**PROMPT**
Tell how many lines below include the word "gold". Only the number should appear.

**DATA UNDER STUDY**
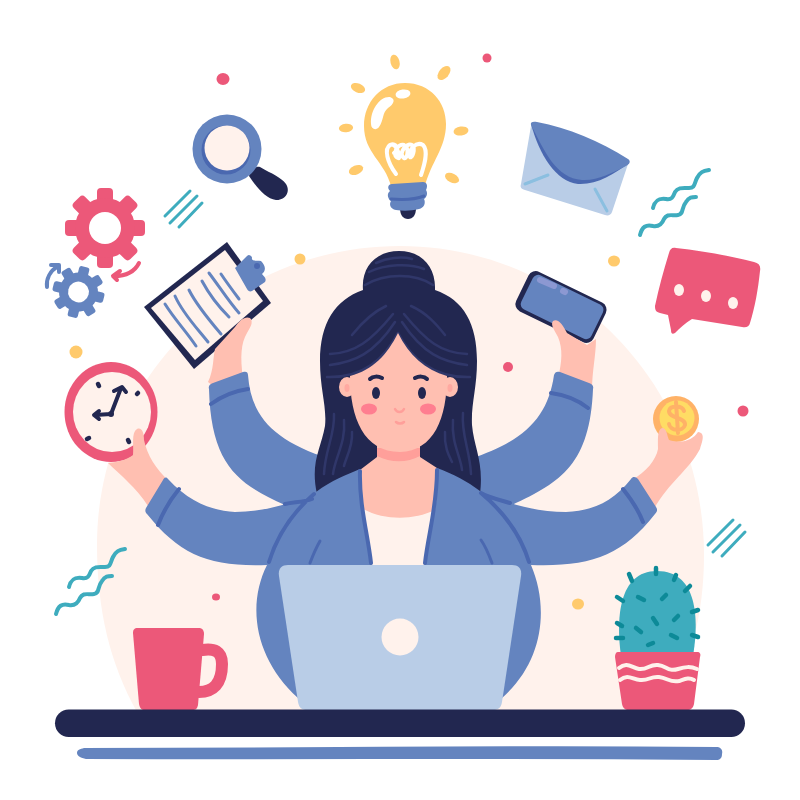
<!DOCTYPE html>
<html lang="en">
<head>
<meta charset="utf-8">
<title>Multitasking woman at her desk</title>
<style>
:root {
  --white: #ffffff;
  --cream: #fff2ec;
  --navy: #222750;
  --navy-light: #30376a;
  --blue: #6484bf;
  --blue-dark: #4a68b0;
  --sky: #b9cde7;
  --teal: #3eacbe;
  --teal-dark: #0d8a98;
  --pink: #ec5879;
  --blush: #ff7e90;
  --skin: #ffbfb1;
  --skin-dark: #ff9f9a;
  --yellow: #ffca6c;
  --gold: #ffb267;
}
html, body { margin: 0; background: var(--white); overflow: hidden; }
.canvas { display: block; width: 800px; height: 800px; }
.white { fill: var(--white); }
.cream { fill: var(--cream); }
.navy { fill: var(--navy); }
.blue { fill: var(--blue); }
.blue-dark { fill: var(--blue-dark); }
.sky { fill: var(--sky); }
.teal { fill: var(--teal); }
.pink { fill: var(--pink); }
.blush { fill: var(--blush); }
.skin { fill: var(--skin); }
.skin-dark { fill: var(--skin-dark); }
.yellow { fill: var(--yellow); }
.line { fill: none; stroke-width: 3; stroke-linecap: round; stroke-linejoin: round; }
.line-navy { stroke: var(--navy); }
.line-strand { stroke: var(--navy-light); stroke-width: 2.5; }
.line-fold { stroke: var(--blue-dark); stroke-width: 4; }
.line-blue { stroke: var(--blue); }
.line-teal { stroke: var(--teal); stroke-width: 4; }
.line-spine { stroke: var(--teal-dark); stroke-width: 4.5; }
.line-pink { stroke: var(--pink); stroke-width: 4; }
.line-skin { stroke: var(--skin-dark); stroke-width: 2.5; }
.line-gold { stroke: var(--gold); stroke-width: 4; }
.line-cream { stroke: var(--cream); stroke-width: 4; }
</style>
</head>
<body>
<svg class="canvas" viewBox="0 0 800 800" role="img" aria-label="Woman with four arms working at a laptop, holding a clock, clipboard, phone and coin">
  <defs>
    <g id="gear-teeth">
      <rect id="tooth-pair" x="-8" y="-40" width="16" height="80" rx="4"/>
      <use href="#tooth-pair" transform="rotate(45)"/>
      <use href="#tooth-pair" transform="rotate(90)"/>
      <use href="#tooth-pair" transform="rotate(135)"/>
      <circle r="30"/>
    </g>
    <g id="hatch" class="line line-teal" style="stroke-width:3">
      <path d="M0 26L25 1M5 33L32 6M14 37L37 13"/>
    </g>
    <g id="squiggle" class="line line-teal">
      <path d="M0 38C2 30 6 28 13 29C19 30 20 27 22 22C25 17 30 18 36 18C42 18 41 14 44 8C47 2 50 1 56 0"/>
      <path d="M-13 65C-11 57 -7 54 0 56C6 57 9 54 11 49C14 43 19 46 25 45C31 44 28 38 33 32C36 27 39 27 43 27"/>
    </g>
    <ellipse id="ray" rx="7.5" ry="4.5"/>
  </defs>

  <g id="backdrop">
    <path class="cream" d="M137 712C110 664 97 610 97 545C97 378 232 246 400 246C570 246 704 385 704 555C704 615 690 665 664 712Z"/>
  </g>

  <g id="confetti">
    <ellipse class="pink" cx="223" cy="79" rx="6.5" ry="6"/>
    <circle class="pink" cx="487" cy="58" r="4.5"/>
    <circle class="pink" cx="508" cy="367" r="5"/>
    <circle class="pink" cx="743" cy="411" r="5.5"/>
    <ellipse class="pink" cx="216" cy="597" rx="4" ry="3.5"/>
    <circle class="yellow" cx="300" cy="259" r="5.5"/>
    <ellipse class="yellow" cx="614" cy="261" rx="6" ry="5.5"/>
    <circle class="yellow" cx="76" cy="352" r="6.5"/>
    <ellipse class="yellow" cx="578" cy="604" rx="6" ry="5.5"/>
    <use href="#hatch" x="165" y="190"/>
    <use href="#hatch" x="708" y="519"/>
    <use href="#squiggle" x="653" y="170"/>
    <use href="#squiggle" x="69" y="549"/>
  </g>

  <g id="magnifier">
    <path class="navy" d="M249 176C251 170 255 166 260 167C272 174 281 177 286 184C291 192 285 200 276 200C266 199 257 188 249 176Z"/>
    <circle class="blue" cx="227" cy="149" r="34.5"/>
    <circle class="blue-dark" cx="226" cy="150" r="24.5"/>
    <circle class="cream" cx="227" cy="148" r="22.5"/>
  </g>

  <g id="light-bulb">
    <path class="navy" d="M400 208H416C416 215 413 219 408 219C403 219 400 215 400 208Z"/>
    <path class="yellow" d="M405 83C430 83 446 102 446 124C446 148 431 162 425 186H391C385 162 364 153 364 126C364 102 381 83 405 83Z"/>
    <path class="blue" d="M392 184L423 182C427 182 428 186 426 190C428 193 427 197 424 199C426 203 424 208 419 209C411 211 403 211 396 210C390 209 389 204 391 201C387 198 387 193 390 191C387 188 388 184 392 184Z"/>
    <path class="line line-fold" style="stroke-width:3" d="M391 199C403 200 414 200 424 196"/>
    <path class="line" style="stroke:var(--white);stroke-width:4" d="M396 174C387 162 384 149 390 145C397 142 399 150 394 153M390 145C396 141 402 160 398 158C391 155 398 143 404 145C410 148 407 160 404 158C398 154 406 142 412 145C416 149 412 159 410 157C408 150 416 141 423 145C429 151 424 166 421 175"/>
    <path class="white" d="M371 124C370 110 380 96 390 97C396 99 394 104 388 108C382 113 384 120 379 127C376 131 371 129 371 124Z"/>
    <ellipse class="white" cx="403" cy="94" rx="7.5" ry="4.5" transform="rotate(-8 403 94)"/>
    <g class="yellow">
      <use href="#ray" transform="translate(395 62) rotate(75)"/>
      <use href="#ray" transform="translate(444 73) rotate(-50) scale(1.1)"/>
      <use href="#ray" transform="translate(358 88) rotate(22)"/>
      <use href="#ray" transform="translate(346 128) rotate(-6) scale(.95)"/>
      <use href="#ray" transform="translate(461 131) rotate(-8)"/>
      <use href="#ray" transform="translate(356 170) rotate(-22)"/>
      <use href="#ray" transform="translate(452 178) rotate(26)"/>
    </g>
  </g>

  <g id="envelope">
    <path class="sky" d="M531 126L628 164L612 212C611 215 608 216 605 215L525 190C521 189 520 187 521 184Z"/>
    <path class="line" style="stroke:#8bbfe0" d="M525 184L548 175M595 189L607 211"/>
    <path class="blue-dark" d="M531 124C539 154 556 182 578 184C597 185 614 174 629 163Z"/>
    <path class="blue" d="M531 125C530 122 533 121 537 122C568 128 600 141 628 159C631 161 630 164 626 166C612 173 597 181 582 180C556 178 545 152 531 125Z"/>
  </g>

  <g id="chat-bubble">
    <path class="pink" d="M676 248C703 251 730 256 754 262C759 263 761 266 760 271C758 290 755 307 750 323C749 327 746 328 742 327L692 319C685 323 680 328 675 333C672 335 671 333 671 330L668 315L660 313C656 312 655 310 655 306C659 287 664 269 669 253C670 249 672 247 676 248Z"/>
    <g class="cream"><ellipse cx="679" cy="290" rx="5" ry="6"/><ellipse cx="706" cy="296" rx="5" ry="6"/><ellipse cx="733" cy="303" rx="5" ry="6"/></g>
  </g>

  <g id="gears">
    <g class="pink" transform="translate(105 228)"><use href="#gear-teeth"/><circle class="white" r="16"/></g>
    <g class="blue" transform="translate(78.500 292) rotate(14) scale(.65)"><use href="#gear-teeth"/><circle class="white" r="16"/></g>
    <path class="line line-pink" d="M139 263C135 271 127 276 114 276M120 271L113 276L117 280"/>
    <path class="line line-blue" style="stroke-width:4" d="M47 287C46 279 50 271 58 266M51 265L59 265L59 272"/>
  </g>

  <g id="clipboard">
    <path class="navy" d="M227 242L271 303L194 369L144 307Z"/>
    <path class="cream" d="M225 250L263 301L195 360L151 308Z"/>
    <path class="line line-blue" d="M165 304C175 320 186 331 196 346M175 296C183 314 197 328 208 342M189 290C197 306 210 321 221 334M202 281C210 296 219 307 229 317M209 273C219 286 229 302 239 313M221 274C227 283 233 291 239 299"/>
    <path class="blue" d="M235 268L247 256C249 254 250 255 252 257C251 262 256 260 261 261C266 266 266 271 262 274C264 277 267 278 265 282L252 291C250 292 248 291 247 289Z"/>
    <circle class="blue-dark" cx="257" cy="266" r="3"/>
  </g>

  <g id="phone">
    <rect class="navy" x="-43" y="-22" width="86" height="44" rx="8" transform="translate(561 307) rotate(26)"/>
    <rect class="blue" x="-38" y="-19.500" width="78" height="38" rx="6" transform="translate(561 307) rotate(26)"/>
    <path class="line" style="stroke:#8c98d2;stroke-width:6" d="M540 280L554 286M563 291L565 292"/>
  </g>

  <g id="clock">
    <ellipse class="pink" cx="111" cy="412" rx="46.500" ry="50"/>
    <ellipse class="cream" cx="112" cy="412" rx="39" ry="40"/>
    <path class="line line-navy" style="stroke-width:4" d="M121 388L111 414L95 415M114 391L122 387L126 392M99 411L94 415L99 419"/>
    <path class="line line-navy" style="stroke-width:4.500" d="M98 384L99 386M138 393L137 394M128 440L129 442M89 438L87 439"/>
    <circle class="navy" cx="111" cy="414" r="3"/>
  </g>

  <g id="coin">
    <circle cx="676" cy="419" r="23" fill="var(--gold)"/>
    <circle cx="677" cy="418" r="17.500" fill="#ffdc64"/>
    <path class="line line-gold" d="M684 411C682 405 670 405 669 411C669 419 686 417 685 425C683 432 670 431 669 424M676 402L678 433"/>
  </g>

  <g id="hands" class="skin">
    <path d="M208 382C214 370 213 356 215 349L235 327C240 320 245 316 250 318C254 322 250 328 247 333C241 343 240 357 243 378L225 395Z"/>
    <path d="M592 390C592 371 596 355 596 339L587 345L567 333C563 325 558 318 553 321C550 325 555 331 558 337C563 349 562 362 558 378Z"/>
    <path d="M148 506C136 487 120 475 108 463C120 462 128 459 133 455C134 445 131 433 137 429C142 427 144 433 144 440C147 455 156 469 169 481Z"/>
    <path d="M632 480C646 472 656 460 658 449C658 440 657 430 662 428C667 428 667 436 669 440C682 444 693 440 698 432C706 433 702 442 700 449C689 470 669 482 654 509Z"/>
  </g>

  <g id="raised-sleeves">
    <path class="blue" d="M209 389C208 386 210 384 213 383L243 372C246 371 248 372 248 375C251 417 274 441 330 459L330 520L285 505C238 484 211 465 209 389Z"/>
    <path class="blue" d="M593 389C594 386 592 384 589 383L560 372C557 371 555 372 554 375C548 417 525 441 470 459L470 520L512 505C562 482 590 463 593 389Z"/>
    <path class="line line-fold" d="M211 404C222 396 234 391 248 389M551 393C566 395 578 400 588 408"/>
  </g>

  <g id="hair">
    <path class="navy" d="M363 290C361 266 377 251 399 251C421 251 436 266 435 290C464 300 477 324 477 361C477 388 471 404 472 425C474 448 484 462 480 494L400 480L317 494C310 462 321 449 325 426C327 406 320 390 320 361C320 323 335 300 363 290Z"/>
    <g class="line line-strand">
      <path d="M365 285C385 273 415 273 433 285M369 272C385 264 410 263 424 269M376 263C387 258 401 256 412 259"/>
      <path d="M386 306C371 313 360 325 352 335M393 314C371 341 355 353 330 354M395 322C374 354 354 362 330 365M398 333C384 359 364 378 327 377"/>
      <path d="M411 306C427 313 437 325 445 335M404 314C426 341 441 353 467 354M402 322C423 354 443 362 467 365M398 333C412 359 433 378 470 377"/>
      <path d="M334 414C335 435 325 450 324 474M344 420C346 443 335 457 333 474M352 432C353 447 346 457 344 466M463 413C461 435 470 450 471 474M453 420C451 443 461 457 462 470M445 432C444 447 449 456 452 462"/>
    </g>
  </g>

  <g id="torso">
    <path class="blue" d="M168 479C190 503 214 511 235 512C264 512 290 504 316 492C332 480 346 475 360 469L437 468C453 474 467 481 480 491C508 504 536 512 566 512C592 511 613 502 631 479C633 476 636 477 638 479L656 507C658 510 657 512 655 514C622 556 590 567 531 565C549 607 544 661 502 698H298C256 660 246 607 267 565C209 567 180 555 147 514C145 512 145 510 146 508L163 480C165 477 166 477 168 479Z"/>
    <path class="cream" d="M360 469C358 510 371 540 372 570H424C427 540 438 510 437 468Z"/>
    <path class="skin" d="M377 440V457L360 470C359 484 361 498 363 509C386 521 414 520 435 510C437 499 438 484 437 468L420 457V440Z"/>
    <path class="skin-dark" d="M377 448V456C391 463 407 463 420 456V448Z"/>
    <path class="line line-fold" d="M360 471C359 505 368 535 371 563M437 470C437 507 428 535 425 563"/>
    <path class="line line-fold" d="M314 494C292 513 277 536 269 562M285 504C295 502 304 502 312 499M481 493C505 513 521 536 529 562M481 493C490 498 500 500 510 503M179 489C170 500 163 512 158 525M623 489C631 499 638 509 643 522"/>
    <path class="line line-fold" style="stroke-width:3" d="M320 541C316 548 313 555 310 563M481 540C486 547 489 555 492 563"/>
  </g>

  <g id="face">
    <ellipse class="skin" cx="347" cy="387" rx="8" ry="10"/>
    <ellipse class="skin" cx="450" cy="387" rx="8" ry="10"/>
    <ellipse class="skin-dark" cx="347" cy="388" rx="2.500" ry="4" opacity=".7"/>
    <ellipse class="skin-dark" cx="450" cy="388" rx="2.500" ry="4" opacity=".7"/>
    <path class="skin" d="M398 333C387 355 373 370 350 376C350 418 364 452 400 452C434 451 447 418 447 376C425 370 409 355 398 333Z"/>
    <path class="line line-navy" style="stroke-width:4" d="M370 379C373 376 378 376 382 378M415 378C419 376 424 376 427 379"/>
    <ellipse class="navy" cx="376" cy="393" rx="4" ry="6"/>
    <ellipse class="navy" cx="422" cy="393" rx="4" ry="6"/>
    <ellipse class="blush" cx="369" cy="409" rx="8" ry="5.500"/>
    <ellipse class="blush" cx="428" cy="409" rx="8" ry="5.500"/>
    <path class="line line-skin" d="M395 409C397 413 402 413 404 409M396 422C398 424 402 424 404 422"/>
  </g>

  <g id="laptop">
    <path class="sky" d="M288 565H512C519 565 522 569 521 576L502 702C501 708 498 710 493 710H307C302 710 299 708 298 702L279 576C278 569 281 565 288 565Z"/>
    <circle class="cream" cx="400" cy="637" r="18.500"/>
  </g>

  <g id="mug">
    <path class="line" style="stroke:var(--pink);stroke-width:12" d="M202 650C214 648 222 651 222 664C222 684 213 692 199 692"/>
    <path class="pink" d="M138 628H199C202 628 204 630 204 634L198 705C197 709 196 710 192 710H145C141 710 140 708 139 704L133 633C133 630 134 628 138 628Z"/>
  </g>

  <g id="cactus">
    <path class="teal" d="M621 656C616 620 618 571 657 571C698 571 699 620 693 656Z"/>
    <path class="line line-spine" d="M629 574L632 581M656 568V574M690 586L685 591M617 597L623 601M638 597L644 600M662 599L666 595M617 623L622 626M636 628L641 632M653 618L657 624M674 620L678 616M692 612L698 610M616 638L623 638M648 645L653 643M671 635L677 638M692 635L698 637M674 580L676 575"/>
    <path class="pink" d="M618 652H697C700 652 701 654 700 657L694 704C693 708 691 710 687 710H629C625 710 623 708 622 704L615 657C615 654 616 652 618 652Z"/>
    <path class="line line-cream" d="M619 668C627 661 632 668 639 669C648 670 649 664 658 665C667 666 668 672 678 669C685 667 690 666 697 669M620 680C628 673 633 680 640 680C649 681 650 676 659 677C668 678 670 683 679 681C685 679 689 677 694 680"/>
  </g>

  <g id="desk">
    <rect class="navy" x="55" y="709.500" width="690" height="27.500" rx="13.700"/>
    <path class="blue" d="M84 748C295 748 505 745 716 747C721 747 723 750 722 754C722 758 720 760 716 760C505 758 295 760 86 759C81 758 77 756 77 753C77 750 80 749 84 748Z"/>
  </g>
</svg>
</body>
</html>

**YOUR SOLUTION**
4